The Previous Crimes Did Not Arise Out of Separate and Distinct Criminal Episodes
The Court looked to the same limited resources for facts applicable to a multi-factor test to determine whether the previous crimes arose out of separate and distinct criminal episodes. The factors examined by the Court were “(1) whether the offenses arose in different geographic locations; (2) whether the nature of each offense was substantively different; (3) whether each offense involved different victims; (4) whether each offense involved different criminal objectives; and (5) whether the defendant had the opportunity after committing the first-in-time offense to make a conscious and knowing decision to engage in the next-in-time offense.” Because the weight of the factors did not demonstrate that Span’s previous robbery convictions were separate and distinct criminal episodes, the district court erred in applying the ACCA enhancement to Span’s sentence.
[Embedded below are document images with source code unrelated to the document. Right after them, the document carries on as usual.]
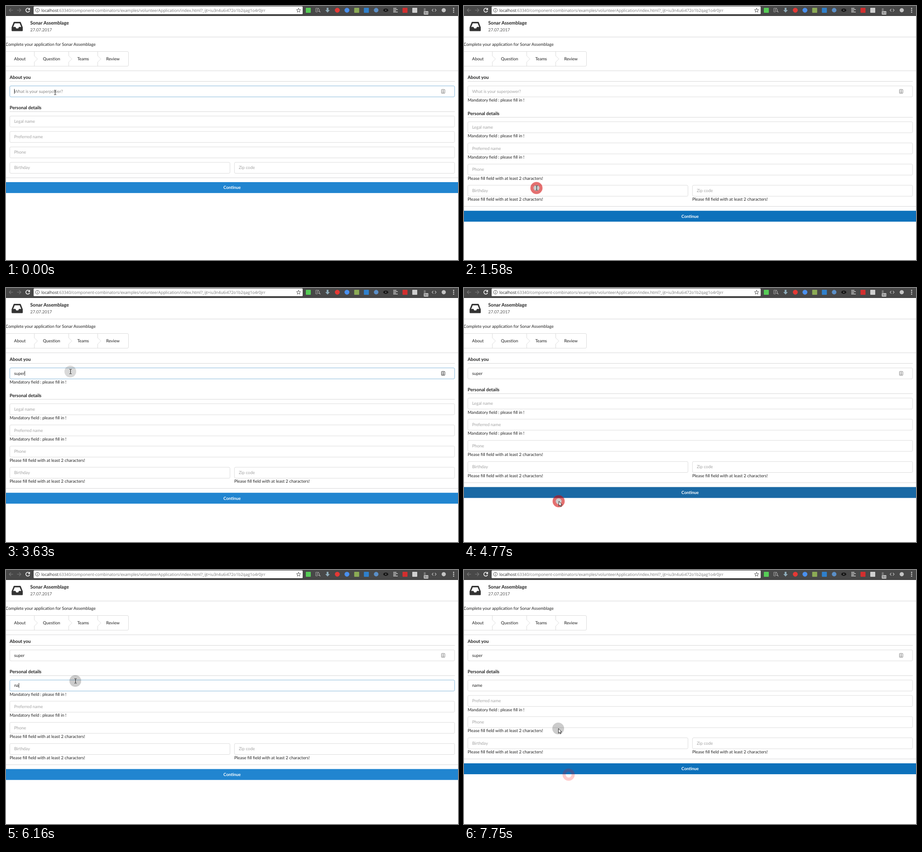
These frames come from a looping animation (998x561 px, 7990 ms). An HTML page:

```html
<!DOCTYPE html>
<html lang="en">
<head>
<meta charset="utf-8">
<title>Volunteer application</title>
<style>
  html, body { margin: 0; width: 100%; height: 100%; overflow: hidden; background: #fff; }
  svg { display: block; width: 998px; height: 561px; }
  text { font-family: Lato, sans-serif; text-rendering: geometricPrecision; white-space: pre; }
  .url { font-family: "Open Sans", sans-serif; }
</style>
</head>
<body>
<svg viewBox="0 0 998 561"><g id="chrome"></g><g id="form"></g><g id="pointer"></g></svg>
<script>
const LOOP = 7990, ERROR_HEIGHT = 12.65, FIELD_HEIGHT = 24.6;
const INK = '#212121', LINE = '#dcdcdc';
const EVENT = 'Sonar Assemblage';
const MANDATORY = 'Mandatory field : please fill in !';
const TOO_SHORT = 'Please fill field with at least 2 characters!';

const TICKS = [0, 190, 480, 690, 910, 1120, 1580, 1810, 2040, 2270, 2490, 2720, 2950, 3180, 3630,
  4110, 4340, 4570, 4770, 5010, 5240, 5470, 5700, 5930, 6160, 6400, 6630, 6860, 7090, 7310, 7540, 7750];

// Mouse path: time, x, y
const PATH = [[0, 108, 191], [190, 109, 188], [480, 118, 225], [1120, 160, 402], [1580, 160, 402],
  [1810, 158, 388], [2270, 144, 200], [2490, 142, 184.5], [3630, 142, 184.5], [4110, 150, 215],
  [4340, 188, 400], [4570, 207, 478], [4770, 209, 471], [5010, 199, 400], [5240, 168, 290],
  [5470, 152, 254], [5700, 153, 245], [6630, 153, 245], [6860, 240, 281], [7090, 236, 390],
  [7310, 228, 449], [7540, 231, 452], [7750, 208, 350]];

// Focus and typing: time, field, value
const EDITS = [[-350, 0, ''], [2490, 0, ''], [2950, 0, 's'], [3180, 0, 'sup'], [3630, 0, 'super'],
  [5700, 1, ''], [6160, 1, 'na'], [6400, 1, 'nam'], [6630, 1, 'name']];

const SUBMITS = [1400, 4770, 7540];
const CLICKS = [1400, 2490, 4770, 5700, 7540];

const FIELDS = [
  { label: 'What is your superpower?', error: MANDATORY, fixedAt: 4770 },
  { label: 'Legal name', error: MANDATORY, fixedAt: 7540 },
  { label: 'Preferred name', error: MANDATORY },
  { label: 'Phone', error: TOO_SHORT },
  { label: 'Birthday', error: TOO_SHORT, right: 494.5 },
  { label: 'Zip code', error: TOO_SHORT, left: 504.4 },
];

const layer = id => document.getElementById(id);
const text = (x, y, s, { size = 9.4, fill = INK, extra = '' } = {}) =>
  `<text x="${x}" y="${y}" font-size="${size}" fill="${fill}" ${extra}>${s}</text>`;
const bold = (x, y, s, size, fill, extra = '') =>
  text(x, y, s, { size, fill, extra: 'font-weight="700" ' + extra });
const rect = (x, y, w, h, fill, extra = '') =>
  `<rect x="${x}" y="${y}" width="${w}" height="${h}" fill="${fill}" ${extra}/>`;
const circle = (x, y, r, fill, extra = '') =>
  `<circle cx="${x}" cy="${y}" r="${r}" fill="${fill}" ${extra}/>`;
const stroke = (d, color, width = 1, extra = '') =>
  `<path d="${d}" fill="none" stroke="${color}" stroke-width="${width}" ${extra}/>`;
const rule = (y, x = 0, right = 998, color = '#d6d6d7') => stroke(`M${x} ${y}H${right}`, color);

function browserBar() {
  const badge = (x, color) => rect(x - 5.5, 4, 11, 11, color, 'rx="1"');
  return rect(0, 0, 998, 22, '#484848') + rect(0, 20.5, 998, 1.5, '#3b3b3b')
    + rect(61, 1, 594, 17, '#fff', 'rx="1.5"')
    + stroke('M15.5 9.3H7M11 5.3L7 9.3L11 13.3', '#757575', 1.3)
    + stroke('M24.5 9.3H33M29 5.3L33 9.3L29 13.3', '#757575', 1.3)
    + stroke('M51.5 6.6A4.3 4.3 0 1 0 52.2 10.5M52.3 4.6V7.9H48.8', '#fff', 1.5)
    + circle(69.3, 9.3, 4.2, 'none', 'stroke="#555"') + stroke('M69.3 8.8V11.8M69.3 6.6V7.7', '#555', 1.1)
    + text(78, 12.6, '<tspan fill="#222">localhost</tspan>:63340/component-combinators/examples/'
      + 'volunteerApplication/index.html?_ijt=iu3n4u6i472o1b2qag1o4r0jrr',
      { size: 8.93, fill: '#757575', extra: 'class="url"' })
    + stroke('M646 4.9L647.3 8L650.6 8.2L648.1 10.4L648.9 13.7L646 11.9L643.1 13.7L643.9 10.4L641.4 8.2L644.7 8Z', '#555')
    + badge(667.5, '#56cc56')
    + stroke('M684 5V13H688M684 5H691', '#aaa') + circle(689.5, 9, 2.6, 'none', 'stroke="#bbb"')
    + stroke('M691.4 11L694 13.8', '#bbb', 1.4)
    + `<path d="M708 4H712V9H715L710 14.5L705 9H708Z" fill="#8eabb9"/>`
    + circle(731.5, 9.3, 5.4, '#e53935') + circle(752.8, 9.3, 5.4, '#4a90ee')
    + badge(774.3, '#8cab55') + badge(795.7, '#2f80cc') + circle(817.3, 9.3, 5, '#5b8fc7')
    + `<ellipse cx="838.5" cy="9.3" rx="5.6" ry="3.6" fill="#161616"/>` + circle(838.5, 9.3, 1.2, '#777')
    + stroke('M855 5.2H862M855 7.9H865M855 10.6H861M855 13.3H865', '#e2e2e2', 1.2)
    + badge(881, '#d32f2f') + badge(902.5, '#cfcfcf')
    + rect(922.5, 5, 4, 6, '#777') + rect(922.5, 11.5, 10, 7.5, '#c9c9c9', 'rx="1"')
    + text(924, 17.4, '8m', { size: 5.5 })
    + stroke('M943.5 6.3L940.7 9.3L943.5 12.3M947 6.3L949.8 9.3L947 12.3', '#ccc', 1.1)
    + circle(966.5, 9.3, 4.6, '#c4c4c4')
    + [5.2, 9.3, 13.4].map(y => circle(988.3, y, 1.2, '#e8e8e8')).join('');
}

function pageTop() {
  const separators = [62.5, 138.5, 202.5]
    .map(x => stroke(`M${x} 100.5V110L${x + 7} 117L${x} 124V133`, LINE)).join('');
  return `<path fill="#333" fill-rule="evenodd" d="M12.4 47L16.8 36Q17.2 35 18.3 35H31.2Q32.2 35 32.7 36L37 47V54
      Q37 55.5 35.5 55.5H14Q12.4 55.5 12.4 54ZM15.9 46.3H21L22.6 49.5H27L28.6 46.3H33.6L30.2 38.3H19.3Z"/>`
    + bold(53.6, 41.3, EVENT, 10.55, INK) + text(53.6, 56, '27.07.2017', { fill: '#555' })
    + rule(68.5) + text(-1, 88.2, 'Complete your application for ' + EVENT)
    + rect(-4, 100.5, 274.5, 32.5, '#fff', `rx="2.6" stroke="${LINE}"`) + separators
    + text(17.8, 120.2, 'About') + text(81.6, 120.2, 'Question')
    + text(157.4, 120.2, 'Teams') + text(221.2, 120.2, 'Review')
    + rule(143) + bold(8, 161.4, 'About you', 10.05, INK) + rule(166.5, 8, 991);
}

const latest = (list, t) => list.filter(v => v <= t).pop() ?? -Infinity;

function mouseAt(t) {
  const next = PATH.findIndex(p => p[0] > t);
  if (next < 0) return PATH[PATH.length - 1].slice(1);
  const [a, b] = [PATH[next - 1], PATH[next]];
  const k = (t - a[0]) / (b[0] - a[0]);
  return [a[1] + (b[1] - a[1]) * k, a[2] + (b[2] - a[2]) * k];
}

// Places every field, its error line and the button for time t
function layout(t) {
  const failed = t >= SUBMITS[0];
  let shift = 0;
  const boxes = FIELDS.map((field, i) => {
    const row = Math.min(i, 4);
    const hasError = failed && t < (field.fixedAt ?? Infinity);
    const top = (row ? 242.9 + (row - 1) * 34.1 : 176.4) + shift;
    if (hasError && i !== 4) shift += ERROR_HEIGHT;
    return { left: 8.4, right: 990.6, ...field, top, hasError };
  });
  return { boxes, shift, personalShift: boxes[0].hasError ? ERROR_HEIGHT : 0, buttonTop: 389 + shift };
}

function fieldSvg(box, value, focused, t) {
  const { left, right, top, label, error, hasError } = box;
  const baseline = top + 15.2;
  const placeholder = focused ? '#858585' : '#a2a2a2';
  return rect(left, top + .1, right - left, FIELD_HEIGHT - .3, '#fff',
      `rx="2.6" stroke="${focused ? '#85b7d9' : LINE}"`)
    + text(left + 9.5, baseline, value || label,
      { fill: value ? INK : placeholder, extra: focused ? 'id="focused"' : '' })
    + (hasError ? text(left - .4, top + 34.6, error) : '');
}

function fillIcon(dark) {
  const color = dark ? '#222' : '#777';
  return rect(961.5, 184.3, 7.4, 8.6, 'none', `rx="1" stroke="${color}"`)
    + circle(965.2, 187.2, 1.1, color) + stroke('M965.2 188.5V190.6M963.4 190.8H967', color, 1.1);
}

function cursorSvg(kind, x, y) {
  const shapes = {
    beam: stroke('M-2.5 -5H-.6L0 -4.4L.6 -5H2.5M0 -4.4V4.4M-2.5 5H-.6L0 4.4L.6 5H2.5', '#222'),
    arrow: '<path d="M0 0V10.6L2.5 8.4L4.2 12L5.8 11.2L4.2 7.8H7.3Z" fill="#fff" stroke="#111" stroke-width=".9"/>',
    hand: `<path d="M.2 1Q1.2 -.2 2.1 1V5.2L6 6Q7.3 6.4 7.2 7.8L6.3 13.4H.3L-2.8 8.6Q-2.6 7.2 -1.2 7.8L.2 9Z"
      fill="#fff" stroke="#111" stroke-width=".9"/>`,
  };
  return `<g transform="translate(${x} ${y})">${shapes[kind]}</g>`;
}

function render(t) {
  const { boxes, personalShift, shift, buttonTop } = layout(t);
  const [x, y] = mouseAt(t);
  const submitted = latest(SUBMITS, t);
  const edits = EDITS.filter(e => e[0] <= t);
  const [editedAt, editedField] = edits[edits.length - 1];
  const focus = editedAt > submitted ? editedField : -1;
  const values = [];
  edits.forEach(([, field, value]) => values[field] = value);

  const overButton = y >= buttonTop && y <= buttonTop + 24;
  const overField = boxes.some(b => y >= b.top && y <= b.top + FIELD_HEIGHT && x >= b.left && x <= b.right);
  let buttonColor = '#2185d0';
  if (focus < 0) buttonColor = t - submitted < 100 ? '#1a69a4' : '#0d71bb';
  else if (overButton && submitted > 0) buttonColor = '#1678c2';

  layer('form').innerHTML =
    bold(8, 227.9 + personalShift, 'Personal details', 10.05, INK)
    + rule(233.3 + personalShift, 8, 991)
    + boxes.map((box, i) => fieldSvg(box, values[i], i === focus, t)).join('')
    + fillIcon(focus === 0 && values[0])
    + rule(379.4 + shift)
    + rect(0, buttonTop, 998, 24.1, buttonColor)
    + bold(499.2, buttonTop + 15.3, 'Continue', 9.4, '#fff', 'text-anchor="middle"');

  if (focus >= 0 && Math.floor((t - editedAt) / 530) % 2 === 0) {
    const { left, top } = boxes[focus];
    const width = values[focus] ? layer('focused').getComputedTextLength() : 0;
    layer('form').innerHTML += rect(left + 9.7 + width, top + 6.8, .9, 10.6, '#111');
  }

  const clickedAt = latest(CLICKS, t), age = t - clickedAt;
  const ringAlpha = age < 200 ? .45 : age < 450 ? .2 : 0;
  const haloAlpha = t < 480 ? 0 : t >= 3630 && t < 4110 ? .15 : .2;
  const [ringX, ringY] = mouseAt(Math.max(clickedAt, 0));
  layer('pointer').innerHTML =
    circle(x, y, 13, '#000', `opacity="${haloAlpha}"`)
    + circle(ringX, ringY, 10, 'none', `stroke="#f00" stroke-width="7" opacity="${ringAlpha}"`)
    + cursorSvg(overButton ? 'hand' : overField ? 'beam' : 'arrow', x + .5, y);
}

layer('chrome').innerHTML = browserBar() + pageTop();
let shown;
function loop() {
  const tick = latest(TICKS, performance.now() % LOOP);
  if (tick !== shown) render(shown = tick);
  requestAnimationFrame(loop);
}
loop();
</script>
</body>
</html>
```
The Fourth Circuit Vacated and Remanded for Resentencing
Because the United States government failed to prove by preponderant evidence that Span’s prior felonies were separate and distinct episodes for purposes of evoking the mandatory sentencing under the ACCA, the Fourth Circuit vacated the district court decision and remanded the case.
One Judge Dissenting
In this case, the dissenting judge disagreed with the majority, noting that the district court properly found sufficient facts in the evidence presented to it by the United States government. The district court’s factual findings are afforded great deference under the applicable standard of review, and therefore, according to the dissenter, the district court’s findings must be upheld because they were plainly permissible. While the district court’s findings may admittedly appear unjust, the district court applied the proper standard according to precedent: a preponderance of the evidence. Because the district court was not in clear error when it found that the three prior incidents occurred on separate dates by a preponderance of the evidence, the dissenter could not agree with the majority’s decision.